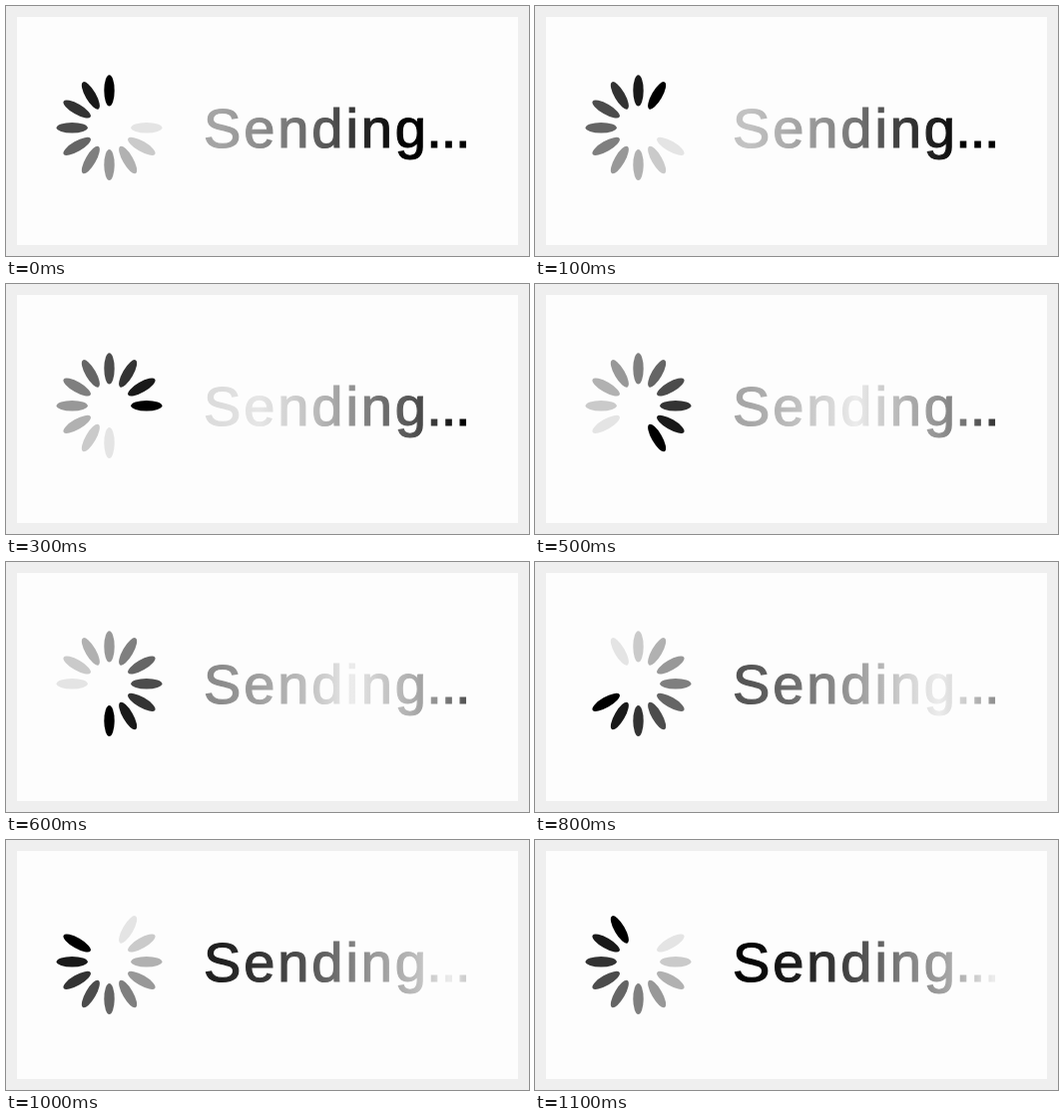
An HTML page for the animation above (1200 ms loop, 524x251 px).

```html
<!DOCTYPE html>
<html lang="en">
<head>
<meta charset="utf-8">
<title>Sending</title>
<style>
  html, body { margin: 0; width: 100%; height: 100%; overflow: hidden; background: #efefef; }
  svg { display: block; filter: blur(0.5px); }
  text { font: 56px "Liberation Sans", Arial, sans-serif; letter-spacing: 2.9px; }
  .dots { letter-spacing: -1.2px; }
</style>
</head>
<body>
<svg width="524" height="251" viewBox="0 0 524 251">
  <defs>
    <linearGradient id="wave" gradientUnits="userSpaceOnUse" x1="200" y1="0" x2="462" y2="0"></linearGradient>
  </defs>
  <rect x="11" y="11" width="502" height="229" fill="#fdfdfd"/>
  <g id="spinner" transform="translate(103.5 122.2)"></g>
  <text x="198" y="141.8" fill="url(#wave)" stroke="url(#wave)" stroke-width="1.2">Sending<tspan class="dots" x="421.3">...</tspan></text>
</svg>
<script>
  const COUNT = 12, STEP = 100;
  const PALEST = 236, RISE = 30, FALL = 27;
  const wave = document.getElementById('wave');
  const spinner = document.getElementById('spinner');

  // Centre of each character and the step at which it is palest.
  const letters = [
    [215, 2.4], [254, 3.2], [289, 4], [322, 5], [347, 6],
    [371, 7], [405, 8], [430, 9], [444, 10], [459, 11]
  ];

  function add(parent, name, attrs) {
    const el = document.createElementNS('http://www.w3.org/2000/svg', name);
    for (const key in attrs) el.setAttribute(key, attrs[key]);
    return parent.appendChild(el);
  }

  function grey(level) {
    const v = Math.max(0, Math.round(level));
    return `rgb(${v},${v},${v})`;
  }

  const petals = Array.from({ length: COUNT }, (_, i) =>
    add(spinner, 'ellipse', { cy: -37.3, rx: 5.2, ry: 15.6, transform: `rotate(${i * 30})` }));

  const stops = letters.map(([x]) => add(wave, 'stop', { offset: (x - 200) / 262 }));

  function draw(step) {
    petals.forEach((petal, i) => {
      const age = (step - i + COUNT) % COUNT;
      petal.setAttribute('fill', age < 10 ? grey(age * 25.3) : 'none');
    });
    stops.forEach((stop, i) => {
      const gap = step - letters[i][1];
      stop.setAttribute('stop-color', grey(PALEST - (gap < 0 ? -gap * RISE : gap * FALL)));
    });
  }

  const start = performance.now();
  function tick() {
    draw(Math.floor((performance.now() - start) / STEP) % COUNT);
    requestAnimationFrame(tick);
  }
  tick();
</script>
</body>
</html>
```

□ □ □ □ □ □ □

* _Aim of the task_:
Which lines of the data above contain "level"? Copy each one.

* _The completed task_:
  function grey(level) {
    const v = Math.max(0, Math.round(level));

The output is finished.